> [ABOUT THIS EXERCISE]: Below are some records. Print exactly the lines between the one holding "405L199 402L201 409L198" and the one holding "473L211 476L216 485L224", inclusive, and nothing else.

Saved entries
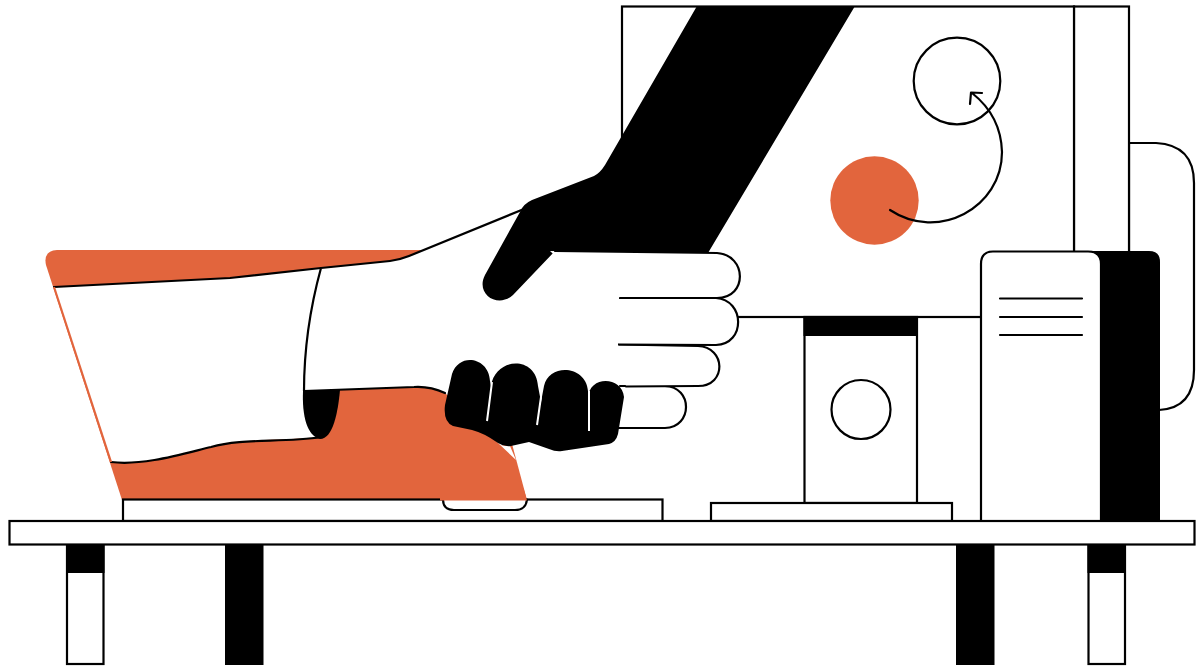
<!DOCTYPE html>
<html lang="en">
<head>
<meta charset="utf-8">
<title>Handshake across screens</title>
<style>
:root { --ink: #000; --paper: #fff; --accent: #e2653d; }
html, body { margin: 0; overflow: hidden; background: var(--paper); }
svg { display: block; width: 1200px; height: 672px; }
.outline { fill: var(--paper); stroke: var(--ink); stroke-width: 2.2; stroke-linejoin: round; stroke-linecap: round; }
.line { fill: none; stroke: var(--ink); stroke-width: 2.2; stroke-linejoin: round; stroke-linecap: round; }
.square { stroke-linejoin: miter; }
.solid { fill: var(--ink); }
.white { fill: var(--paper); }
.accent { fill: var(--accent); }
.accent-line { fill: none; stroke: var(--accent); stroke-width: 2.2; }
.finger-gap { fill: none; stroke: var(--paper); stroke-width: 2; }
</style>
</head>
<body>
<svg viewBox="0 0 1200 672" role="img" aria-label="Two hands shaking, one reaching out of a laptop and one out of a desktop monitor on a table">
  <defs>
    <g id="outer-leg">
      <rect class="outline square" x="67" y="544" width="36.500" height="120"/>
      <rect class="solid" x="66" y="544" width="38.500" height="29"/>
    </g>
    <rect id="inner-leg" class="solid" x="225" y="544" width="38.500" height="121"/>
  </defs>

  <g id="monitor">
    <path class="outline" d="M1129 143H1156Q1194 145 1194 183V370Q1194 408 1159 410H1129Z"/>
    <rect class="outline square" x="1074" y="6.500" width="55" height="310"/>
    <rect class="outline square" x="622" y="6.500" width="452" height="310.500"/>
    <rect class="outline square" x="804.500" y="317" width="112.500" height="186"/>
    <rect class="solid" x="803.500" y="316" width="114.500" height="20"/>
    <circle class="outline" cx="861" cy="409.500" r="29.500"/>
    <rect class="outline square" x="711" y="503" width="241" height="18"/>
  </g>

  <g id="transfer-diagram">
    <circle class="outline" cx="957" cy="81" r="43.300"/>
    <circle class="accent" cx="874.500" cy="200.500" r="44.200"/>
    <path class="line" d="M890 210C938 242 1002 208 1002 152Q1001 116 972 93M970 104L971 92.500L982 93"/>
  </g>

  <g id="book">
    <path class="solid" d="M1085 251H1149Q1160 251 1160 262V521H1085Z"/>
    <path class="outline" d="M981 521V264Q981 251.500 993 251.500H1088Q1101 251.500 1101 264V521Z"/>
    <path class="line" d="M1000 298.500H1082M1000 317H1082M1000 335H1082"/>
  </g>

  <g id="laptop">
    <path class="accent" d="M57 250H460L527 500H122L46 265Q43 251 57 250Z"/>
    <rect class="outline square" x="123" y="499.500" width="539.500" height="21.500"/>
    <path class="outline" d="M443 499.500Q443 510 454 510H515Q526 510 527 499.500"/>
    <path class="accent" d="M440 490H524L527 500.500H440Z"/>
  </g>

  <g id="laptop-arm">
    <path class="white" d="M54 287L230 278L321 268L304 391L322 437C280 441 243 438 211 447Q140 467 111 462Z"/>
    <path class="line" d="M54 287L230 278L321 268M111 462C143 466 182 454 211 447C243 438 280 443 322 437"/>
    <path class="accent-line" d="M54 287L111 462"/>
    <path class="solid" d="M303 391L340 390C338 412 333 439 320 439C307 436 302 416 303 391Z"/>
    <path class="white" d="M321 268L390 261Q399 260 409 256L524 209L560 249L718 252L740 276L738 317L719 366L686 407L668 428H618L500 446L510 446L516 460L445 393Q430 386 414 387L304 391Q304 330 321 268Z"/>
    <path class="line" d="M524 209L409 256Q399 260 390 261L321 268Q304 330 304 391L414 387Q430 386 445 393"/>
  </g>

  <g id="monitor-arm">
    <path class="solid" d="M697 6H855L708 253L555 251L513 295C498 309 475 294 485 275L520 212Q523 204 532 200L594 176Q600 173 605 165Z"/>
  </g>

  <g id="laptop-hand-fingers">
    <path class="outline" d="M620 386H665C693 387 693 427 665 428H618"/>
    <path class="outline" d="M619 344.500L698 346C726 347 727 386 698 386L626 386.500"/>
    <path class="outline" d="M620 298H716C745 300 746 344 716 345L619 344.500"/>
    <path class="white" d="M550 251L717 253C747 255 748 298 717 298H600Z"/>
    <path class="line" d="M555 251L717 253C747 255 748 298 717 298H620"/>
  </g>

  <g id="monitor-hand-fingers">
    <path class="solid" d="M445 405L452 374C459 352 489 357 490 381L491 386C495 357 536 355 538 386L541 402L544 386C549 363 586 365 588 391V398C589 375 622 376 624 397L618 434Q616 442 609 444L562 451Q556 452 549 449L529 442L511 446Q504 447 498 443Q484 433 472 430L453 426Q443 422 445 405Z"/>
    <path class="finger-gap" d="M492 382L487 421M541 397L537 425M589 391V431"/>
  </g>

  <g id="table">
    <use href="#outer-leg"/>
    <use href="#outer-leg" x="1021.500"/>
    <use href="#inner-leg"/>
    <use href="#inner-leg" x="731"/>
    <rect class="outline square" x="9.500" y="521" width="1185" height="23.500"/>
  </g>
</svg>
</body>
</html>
* * *
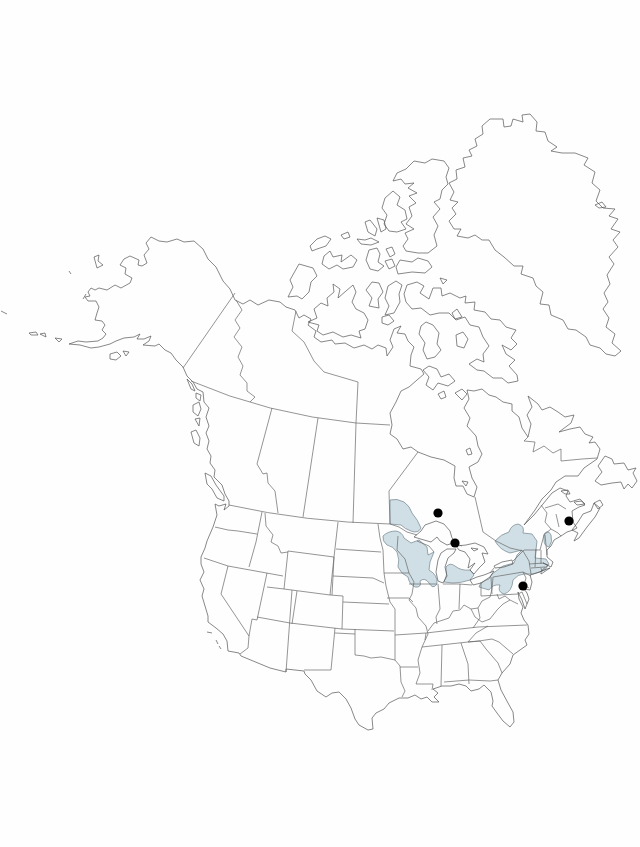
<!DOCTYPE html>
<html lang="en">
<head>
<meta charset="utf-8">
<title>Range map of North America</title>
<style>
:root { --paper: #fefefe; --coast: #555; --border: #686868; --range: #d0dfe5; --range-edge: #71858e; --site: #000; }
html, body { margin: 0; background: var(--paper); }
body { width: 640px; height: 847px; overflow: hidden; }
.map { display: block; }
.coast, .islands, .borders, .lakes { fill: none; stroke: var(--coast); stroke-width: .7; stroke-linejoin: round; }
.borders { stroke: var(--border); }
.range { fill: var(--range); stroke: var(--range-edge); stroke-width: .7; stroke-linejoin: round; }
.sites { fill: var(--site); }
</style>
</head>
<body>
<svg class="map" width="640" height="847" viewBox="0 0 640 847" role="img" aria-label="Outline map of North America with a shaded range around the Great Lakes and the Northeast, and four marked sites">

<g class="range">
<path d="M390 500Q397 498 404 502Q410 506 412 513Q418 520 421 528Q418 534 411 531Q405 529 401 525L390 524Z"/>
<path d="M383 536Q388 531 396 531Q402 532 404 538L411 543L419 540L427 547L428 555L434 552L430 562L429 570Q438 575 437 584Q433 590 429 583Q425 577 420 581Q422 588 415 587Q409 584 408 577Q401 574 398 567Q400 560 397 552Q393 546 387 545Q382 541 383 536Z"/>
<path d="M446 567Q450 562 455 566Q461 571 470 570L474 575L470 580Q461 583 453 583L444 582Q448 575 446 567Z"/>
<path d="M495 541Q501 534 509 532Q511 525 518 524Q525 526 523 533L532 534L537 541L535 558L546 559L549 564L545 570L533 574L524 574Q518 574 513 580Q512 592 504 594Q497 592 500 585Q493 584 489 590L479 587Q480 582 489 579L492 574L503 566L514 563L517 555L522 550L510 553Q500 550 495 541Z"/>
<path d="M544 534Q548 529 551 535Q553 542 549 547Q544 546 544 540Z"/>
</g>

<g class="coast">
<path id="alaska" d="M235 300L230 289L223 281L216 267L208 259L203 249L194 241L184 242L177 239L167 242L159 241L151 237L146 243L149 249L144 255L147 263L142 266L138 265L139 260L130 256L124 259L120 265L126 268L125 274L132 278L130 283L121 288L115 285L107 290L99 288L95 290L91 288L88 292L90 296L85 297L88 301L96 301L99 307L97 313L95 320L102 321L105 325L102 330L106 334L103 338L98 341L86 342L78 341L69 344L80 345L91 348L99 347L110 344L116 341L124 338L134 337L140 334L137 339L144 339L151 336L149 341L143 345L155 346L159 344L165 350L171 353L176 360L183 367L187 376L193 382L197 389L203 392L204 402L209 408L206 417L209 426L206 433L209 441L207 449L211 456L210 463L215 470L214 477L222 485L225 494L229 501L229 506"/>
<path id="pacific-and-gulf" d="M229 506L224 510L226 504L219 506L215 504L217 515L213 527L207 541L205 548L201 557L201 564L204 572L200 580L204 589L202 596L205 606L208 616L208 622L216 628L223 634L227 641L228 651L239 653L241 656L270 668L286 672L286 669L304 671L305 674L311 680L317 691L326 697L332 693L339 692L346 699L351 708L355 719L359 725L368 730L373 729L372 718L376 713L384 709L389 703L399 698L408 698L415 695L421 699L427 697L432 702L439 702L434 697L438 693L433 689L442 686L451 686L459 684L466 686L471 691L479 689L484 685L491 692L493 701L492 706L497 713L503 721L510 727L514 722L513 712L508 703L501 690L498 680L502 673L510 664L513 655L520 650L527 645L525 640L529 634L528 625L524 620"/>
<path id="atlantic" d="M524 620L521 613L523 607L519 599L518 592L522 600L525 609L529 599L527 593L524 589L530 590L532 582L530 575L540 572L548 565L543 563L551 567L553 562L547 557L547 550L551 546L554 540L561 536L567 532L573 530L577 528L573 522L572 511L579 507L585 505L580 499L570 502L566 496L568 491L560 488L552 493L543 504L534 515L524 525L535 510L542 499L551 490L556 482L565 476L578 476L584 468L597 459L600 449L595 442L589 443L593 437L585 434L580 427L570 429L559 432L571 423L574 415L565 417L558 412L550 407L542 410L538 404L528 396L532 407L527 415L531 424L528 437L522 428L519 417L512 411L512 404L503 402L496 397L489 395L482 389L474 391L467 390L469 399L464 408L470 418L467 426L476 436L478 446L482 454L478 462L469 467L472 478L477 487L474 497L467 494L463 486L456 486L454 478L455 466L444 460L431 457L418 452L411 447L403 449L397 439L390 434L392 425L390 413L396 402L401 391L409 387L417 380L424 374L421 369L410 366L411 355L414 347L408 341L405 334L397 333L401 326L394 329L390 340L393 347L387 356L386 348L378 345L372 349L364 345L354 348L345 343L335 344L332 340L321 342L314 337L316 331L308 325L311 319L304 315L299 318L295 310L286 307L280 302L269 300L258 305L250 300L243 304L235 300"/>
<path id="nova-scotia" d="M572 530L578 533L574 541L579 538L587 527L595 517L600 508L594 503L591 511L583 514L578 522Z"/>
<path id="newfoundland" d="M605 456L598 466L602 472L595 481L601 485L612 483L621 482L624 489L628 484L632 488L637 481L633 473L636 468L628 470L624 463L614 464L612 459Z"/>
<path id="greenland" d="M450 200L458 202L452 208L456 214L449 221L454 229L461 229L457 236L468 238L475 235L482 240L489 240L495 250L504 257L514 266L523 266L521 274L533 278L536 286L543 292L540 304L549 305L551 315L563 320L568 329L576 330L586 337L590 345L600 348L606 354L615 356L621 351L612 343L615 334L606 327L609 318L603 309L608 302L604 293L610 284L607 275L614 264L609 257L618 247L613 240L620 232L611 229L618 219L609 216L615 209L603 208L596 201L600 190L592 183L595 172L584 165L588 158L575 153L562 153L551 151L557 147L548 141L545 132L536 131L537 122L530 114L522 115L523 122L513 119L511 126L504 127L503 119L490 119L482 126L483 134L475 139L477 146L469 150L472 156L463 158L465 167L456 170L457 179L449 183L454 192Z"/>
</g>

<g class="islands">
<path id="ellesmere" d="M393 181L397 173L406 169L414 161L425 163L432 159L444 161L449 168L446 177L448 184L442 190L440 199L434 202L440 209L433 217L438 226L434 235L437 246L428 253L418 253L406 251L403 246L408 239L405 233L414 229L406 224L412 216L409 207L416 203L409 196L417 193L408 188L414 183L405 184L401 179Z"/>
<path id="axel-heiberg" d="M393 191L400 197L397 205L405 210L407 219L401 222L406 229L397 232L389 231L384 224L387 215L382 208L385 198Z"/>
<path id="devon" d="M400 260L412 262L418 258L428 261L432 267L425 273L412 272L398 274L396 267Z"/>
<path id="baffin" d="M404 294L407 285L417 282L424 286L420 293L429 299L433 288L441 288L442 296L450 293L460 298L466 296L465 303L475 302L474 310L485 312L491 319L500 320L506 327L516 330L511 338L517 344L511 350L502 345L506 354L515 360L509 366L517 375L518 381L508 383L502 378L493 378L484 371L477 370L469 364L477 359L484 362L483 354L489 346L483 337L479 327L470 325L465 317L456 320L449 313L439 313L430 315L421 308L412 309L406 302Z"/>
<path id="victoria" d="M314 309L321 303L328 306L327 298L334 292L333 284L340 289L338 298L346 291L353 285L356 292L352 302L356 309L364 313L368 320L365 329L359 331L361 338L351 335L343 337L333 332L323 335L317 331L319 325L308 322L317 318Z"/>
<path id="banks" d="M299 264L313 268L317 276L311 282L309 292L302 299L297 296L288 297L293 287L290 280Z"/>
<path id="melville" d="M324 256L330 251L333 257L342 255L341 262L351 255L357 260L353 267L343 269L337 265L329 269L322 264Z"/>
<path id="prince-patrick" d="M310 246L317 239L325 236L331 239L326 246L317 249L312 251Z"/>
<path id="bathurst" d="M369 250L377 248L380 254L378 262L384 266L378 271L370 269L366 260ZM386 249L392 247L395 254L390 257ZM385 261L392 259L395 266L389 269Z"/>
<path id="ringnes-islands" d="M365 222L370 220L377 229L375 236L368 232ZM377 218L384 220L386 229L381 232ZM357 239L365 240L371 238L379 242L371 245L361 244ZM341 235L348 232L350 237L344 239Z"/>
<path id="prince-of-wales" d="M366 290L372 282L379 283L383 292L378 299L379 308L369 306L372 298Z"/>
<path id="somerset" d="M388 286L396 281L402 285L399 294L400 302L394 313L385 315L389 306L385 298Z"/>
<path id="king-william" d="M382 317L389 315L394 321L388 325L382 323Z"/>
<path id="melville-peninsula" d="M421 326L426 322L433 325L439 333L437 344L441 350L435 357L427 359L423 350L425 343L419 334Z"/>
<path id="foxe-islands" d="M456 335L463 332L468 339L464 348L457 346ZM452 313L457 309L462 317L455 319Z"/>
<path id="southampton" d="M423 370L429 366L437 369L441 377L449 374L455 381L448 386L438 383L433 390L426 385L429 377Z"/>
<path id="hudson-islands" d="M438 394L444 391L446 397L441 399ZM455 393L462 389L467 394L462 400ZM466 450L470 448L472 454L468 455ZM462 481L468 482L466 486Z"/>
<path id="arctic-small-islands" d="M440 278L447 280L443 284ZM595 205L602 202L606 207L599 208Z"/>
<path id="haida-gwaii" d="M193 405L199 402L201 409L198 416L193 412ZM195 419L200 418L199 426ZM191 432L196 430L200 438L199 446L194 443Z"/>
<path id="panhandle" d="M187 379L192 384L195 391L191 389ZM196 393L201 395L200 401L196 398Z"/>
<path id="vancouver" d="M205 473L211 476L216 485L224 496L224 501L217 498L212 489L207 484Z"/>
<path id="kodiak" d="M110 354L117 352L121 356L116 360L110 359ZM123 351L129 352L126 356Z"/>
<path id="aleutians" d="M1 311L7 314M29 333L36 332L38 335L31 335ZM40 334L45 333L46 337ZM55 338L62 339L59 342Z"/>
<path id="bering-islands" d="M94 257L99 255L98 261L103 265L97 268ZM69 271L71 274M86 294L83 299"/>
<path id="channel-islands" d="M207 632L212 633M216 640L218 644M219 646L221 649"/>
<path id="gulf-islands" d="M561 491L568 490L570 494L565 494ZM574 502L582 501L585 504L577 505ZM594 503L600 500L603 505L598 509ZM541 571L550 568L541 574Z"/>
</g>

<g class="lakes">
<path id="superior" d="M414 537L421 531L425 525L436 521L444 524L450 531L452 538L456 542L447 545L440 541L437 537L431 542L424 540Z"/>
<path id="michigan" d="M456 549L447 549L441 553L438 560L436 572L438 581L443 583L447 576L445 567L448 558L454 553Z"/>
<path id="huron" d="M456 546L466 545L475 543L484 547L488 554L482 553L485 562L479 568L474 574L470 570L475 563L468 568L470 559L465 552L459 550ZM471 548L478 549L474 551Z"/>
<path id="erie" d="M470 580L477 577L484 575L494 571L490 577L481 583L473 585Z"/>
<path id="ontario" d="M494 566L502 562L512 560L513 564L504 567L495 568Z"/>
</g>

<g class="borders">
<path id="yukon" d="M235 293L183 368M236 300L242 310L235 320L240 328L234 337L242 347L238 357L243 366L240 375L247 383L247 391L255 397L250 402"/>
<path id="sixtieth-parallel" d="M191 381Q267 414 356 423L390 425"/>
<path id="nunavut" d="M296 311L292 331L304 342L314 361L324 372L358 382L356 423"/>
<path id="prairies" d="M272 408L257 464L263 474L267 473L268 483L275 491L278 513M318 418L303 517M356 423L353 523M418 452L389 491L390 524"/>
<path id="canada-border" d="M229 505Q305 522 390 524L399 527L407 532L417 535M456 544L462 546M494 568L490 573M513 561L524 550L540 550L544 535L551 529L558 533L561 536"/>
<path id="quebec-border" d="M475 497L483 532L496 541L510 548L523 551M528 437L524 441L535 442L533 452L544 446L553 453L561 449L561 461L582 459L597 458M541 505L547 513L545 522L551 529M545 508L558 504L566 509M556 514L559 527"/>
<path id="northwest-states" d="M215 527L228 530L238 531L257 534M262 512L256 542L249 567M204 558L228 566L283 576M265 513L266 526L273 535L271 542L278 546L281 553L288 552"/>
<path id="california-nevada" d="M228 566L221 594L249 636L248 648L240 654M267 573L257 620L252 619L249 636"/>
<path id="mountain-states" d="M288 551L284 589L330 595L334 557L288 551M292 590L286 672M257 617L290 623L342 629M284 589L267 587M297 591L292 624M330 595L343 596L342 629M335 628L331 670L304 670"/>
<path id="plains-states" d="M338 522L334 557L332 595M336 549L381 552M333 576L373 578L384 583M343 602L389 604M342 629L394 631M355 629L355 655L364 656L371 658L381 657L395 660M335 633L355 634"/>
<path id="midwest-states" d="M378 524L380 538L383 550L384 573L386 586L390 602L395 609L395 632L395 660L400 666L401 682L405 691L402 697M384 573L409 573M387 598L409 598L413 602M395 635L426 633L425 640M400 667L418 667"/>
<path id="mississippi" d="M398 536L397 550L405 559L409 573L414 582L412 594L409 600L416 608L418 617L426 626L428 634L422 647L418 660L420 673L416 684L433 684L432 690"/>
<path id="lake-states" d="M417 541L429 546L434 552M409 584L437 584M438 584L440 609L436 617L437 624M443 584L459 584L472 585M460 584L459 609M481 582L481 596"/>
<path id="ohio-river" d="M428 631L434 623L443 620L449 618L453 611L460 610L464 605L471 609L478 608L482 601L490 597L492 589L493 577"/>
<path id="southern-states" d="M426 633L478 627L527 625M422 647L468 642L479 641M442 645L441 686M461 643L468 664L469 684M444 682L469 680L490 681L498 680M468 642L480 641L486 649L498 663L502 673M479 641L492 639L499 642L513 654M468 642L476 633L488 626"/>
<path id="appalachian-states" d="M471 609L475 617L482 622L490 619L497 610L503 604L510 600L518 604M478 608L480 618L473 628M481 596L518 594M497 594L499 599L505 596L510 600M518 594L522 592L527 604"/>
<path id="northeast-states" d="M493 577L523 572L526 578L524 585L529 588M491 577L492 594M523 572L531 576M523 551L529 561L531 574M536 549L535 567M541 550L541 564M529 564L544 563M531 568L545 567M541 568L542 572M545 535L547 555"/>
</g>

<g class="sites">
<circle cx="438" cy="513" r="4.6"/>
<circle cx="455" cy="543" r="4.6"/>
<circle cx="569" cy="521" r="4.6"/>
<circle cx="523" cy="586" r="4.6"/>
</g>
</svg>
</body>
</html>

> [EXERCISE OUTPUT]:
<path id="haida-gwaii" d="M193 405L199 402L201 409L198 416L193 412ZM195 419L200 418L199 426ZM191 432L196 430L200 438L199 446L194 443Z"/>
<path id="panhandle" d="M187 379L192 384L195 391L191 389ZM196 393L201 395L200 401L196 398Z"/>
<path id="vancouver" d="M205 473L211 476L216 485L224 496L224 501L217 498L212 489L207 484Z"/>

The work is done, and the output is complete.